◆ Records supplied ◆
--------------------------------------------------

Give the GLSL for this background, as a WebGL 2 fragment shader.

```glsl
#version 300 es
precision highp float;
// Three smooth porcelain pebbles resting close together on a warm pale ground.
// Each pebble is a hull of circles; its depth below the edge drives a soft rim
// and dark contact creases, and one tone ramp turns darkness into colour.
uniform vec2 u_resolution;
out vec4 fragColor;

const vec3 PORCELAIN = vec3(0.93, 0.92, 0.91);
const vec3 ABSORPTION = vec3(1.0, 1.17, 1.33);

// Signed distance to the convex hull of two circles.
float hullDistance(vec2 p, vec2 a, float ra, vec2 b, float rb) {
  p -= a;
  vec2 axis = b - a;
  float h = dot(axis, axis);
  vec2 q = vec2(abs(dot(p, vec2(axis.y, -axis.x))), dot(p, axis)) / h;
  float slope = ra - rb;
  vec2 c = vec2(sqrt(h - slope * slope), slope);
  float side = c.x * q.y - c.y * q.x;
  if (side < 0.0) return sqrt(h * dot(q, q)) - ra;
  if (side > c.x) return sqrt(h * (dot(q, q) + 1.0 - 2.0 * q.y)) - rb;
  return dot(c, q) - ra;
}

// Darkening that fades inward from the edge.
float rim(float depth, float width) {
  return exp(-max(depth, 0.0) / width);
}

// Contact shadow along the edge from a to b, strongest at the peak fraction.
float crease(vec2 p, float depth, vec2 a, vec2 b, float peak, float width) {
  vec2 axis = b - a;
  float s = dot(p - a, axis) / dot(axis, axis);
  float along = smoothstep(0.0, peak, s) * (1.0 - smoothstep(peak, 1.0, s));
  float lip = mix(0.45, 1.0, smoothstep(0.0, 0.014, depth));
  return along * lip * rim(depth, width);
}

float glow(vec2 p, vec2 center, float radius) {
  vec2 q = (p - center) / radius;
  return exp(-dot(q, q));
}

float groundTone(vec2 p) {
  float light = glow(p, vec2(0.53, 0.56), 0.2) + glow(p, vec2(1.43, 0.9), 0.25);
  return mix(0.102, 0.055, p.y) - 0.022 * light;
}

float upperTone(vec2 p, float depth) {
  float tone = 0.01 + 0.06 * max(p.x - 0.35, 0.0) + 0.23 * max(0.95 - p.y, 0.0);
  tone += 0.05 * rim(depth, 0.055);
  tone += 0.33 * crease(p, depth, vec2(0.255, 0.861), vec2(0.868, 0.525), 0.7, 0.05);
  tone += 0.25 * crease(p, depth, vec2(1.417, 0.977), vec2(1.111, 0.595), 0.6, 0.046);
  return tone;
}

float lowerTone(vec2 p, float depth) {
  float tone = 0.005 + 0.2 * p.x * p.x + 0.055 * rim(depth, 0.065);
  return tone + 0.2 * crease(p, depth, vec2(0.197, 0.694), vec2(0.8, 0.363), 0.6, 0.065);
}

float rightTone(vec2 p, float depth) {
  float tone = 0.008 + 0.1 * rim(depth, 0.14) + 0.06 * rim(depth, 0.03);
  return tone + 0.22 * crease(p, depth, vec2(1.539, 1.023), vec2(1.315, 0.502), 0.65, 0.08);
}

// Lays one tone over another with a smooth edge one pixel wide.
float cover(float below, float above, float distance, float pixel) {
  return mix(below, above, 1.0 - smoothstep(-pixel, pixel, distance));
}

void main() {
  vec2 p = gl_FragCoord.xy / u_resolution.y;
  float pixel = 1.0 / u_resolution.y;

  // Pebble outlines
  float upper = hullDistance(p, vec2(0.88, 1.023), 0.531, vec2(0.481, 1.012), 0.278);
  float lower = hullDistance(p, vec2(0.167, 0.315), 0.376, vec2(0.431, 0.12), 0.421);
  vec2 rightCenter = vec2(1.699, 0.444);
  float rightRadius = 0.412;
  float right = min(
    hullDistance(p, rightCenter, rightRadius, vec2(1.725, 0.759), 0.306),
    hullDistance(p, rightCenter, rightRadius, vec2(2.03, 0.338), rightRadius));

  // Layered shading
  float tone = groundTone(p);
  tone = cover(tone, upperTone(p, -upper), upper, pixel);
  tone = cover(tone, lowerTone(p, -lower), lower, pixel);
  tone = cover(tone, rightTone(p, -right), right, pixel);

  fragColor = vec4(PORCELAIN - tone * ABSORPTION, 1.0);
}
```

--------------------------------------------------

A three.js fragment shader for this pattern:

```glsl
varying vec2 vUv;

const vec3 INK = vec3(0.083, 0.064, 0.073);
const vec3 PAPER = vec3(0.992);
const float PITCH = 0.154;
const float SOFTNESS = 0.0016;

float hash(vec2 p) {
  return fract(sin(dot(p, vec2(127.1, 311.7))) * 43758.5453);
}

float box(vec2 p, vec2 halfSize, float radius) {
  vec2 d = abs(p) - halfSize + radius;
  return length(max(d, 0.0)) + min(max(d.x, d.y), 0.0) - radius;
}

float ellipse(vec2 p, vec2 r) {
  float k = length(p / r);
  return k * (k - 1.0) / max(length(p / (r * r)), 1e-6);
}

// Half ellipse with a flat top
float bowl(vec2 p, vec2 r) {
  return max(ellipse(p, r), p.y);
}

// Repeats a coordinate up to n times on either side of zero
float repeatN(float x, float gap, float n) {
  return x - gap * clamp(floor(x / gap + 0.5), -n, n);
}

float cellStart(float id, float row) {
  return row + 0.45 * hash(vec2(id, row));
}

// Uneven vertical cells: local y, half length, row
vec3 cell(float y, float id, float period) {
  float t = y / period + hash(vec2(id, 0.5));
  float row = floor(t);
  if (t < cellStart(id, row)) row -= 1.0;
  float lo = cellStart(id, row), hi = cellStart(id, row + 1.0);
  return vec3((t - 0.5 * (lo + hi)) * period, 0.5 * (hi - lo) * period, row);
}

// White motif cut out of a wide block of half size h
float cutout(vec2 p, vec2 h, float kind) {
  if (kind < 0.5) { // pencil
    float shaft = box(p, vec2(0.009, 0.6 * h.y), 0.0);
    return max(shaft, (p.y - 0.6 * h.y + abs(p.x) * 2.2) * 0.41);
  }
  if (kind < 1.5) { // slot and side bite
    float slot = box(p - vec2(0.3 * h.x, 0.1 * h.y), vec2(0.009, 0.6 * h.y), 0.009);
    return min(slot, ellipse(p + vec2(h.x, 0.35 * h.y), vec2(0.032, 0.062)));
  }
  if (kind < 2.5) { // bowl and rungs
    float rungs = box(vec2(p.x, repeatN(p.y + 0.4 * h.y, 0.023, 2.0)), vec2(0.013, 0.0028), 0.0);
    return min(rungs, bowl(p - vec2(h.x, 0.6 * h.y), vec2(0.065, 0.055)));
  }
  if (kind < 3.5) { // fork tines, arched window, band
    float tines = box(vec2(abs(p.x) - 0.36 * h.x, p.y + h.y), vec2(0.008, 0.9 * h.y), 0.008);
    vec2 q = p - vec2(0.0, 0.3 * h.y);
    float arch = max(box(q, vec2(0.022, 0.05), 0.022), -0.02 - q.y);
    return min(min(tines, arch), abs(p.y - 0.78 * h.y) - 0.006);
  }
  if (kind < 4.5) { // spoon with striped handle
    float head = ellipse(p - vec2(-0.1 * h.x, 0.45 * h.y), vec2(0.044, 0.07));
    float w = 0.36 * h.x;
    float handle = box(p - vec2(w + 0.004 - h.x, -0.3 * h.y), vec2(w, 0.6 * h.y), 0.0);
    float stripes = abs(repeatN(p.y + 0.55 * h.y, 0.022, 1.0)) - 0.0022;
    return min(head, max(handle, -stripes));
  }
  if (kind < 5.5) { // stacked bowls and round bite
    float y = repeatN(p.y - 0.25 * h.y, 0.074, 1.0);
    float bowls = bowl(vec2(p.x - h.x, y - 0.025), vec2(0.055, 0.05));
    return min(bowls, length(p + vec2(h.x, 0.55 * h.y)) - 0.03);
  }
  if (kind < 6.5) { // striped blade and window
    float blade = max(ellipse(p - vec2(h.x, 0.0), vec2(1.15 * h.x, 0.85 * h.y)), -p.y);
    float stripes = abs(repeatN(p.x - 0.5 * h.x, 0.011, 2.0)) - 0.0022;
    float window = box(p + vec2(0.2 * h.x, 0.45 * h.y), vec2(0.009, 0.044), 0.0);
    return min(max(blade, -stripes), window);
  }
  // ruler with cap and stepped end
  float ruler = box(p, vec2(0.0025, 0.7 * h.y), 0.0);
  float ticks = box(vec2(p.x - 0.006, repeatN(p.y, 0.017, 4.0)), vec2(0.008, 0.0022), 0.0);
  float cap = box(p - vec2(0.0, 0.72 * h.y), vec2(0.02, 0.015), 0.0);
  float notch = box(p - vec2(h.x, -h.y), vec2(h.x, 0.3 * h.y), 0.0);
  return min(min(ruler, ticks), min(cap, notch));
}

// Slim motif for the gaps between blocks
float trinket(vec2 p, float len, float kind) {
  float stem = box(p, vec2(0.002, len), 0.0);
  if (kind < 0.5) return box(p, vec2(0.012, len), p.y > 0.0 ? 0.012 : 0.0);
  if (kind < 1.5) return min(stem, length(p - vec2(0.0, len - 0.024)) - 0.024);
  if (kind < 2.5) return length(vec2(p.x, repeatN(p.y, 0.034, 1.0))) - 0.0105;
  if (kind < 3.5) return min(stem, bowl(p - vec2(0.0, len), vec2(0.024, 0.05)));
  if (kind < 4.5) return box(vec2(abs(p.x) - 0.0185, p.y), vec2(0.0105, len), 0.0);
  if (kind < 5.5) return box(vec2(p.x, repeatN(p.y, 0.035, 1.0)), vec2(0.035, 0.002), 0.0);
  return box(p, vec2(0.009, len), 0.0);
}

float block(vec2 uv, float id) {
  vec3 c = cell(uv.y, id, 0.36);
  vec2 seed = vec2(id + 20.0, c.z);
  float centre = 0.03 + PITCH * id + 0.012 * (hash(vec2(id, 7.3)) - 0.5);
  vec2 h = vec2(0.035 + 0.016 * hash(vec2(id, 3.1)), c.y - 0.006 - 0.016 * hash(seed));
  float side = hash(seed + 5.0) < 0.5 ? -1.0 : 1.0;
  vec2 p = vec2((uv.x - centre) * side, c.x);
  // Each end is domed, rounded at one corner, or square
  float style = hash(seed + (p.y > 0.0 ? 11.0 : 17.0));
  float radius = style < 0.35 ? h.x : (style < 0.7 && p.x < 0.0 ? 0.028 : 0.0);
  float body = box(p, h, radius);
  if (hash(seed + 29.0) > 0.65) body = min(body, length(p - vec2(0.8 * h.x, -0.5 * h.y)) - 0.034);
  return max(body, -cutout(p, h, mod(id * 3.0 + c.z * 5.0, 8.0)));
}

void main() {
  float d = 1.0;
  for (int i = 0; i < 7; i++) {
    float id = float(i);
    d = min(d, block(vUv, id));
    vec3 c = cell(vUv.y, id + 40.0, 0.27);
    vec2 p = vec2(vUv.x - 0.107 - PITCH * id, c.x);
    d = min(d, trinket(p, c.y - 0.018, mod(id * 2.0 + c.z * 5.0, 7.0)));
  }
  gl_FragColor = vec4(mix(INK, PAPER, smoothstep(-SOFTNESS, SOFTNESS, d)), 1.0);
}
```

--------------------------------------------------

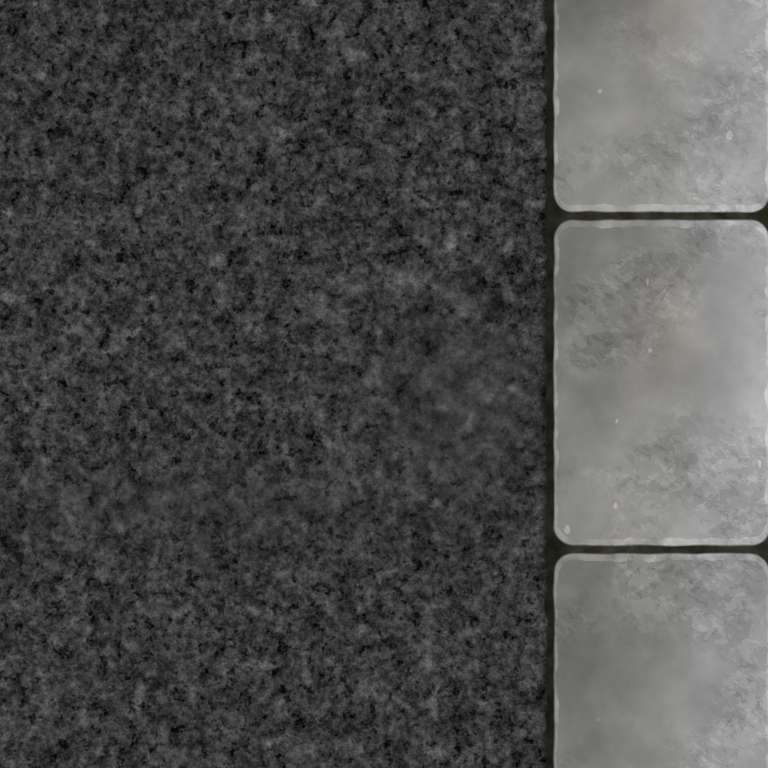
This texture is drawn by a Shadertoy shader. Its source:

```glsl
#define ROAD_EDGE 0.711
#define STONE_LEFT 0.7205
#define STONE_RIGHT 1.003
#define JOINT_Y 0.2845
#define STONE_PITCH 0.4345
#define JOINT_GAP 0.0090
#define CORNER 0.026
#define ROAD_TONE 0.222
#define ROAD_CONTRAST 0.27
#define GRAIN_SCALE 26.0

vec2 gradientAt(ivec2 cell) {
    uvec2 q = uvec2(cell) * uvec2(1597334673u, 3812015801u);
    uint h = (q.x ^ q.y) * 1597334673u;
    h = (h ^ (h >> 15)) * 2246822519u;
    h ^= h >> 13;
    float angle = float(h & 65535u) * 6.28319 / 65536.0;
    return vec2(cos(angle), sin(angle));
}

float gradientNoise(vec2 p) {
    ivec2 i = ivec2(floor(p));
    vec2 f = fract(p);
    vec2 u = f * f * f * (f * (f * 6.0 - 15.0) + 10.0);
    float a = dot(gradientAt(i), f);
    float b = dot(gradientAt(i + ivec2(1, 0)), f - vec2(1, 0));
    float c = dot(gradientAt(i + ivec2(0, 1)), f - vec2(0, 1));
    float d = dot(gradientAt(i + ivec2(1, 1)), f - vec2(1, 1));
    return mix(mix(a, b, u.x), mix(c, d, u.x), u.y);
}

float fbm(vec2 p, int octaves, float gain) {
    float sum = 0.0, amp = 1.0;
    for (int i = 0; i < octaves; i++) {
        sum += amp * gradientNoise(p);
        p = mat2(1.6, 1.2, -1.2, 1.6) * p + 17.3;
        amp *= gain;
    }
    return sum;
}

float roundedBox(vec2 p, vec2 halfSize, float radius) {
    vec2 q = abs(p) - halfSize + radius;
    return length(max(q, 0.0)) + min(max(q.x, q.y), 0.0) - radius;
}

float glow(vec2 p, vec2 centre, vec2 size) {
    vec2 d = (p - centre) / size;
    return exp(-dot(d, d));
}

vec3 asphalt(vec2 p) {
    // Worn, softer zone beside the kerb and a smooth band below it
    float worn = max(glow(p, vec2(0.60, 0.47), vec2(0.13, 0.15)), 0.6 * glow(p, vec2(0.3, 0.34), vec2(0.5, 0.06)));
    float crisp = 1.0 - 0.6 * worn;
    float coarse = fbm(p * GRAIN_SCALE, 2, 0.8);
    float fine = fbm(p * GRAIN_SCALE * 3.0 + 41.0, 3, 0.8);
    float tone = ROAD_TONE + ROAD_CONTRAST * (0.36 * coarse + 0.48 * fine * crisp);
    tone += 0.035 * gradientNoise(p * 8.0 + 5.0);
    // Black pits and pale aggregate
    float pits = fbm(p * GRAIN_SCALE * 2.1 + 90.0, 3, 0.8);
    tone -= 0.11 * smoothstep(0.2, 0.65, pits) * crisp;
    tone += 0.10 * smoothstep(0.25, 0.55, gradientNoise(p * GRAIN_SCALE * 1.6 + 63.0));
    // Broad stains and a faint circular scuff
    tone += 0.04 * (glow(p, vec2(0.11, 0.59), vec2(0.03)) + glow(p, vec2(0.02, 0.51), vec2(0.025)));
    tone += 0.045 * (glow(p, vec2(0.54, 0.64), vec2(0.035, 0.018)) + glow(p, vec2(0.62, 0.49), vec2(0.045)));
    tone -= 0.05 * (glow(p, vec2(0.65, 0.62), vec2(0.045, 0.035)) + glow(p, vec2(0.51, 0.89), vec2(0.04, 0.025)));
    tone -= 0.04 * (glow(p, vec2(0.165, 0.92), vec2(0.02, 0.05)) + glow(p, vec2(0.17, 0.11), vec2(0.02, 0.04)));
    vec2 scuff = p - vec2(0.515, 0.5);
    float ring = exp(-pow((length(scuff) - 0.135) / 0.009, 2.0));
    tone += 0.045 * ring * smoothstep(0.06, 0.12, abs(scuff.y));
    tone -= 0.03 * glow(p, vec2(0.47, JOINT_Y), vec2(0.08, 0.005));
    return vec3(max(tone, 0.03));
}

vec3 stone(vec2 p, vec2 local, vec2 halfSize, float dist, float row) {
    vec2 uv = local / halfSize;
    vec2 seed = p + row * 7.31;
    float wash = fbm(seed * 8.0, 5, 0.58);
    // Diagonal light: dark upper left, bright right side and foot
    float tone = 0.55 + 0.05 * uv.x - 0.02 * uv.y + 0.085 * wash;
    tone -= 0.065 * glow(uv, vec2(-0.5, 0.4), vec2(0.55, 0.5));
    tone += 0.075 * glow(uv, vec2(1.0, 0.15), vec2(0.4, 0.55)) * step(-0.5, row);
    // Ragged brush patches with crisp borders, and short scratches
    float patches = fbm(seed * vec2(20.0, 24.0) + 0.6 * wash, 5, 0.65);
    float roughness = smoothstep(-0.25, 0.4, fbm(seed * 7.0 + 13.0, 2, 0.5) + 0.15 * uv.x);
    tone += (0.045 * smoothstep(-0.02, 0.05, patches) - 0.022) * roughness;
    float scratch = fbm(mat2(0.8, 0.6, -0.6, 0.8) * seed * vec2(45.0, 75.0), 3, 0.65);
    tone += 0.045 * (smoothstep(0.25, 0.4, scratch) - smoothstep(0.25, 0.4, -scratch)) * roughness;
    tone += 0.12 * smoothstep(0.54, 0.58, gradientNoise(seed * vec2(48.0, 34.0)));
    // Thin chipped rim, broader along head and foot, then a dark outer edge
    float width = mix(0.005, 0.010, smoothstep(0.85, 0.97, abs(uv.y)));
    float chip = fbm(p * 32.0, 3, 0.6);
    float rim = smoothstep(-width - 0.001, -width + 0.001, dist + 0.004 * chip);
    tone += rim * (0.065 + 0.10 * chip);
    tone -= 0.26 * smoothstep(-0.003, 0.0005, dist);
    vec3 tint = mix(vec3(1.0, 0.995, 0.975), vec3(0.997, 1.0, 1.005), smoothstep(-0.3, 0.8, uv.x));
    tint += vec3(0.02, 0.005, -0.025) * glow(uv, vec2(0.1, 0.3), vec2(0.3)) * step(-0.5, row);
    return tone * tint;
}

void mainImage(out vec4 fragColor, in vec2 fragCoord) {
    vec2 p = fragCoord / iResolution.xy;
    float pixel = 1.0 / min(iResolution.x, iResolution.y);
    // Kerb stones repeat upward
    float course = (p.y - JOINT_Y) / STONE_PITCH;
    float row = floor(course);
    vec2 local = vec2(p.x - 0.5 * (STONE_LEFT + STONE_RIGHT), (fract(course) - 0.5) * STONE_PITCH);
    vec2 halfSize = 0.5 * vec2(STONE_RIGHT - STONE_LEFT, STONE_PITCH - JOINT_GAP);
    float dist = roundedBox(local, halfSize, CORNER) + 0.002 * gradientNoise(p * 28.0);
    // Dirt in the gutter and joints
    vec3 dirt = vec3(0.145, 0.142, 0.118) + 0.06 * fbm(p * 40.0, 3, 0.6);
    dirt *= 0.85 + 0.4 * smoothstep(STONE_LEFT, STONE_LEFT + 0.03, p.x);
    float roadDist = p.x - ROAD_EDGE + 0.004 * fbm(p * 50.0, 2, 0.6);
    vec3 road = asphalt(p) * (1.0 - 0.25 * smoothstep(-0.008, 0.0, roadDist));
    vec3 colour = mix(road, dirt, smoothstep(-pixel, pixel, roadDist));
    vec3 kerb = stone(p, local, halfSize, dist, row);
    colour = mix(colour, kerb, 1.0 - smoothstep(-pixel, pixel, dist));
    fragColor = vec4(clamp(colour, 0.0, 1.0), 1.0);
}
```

--------------------------------------------------

◆ The problem ◆
Where a line of the records above holds the word "floor", copy that line.

◆ Response ◆
  return x - gap * clamp(floor(x / gap + 0.5), -n, n);
  float row = floor(t);
    ivec2 i = ivec2(floor(p));
    float row = floor(course);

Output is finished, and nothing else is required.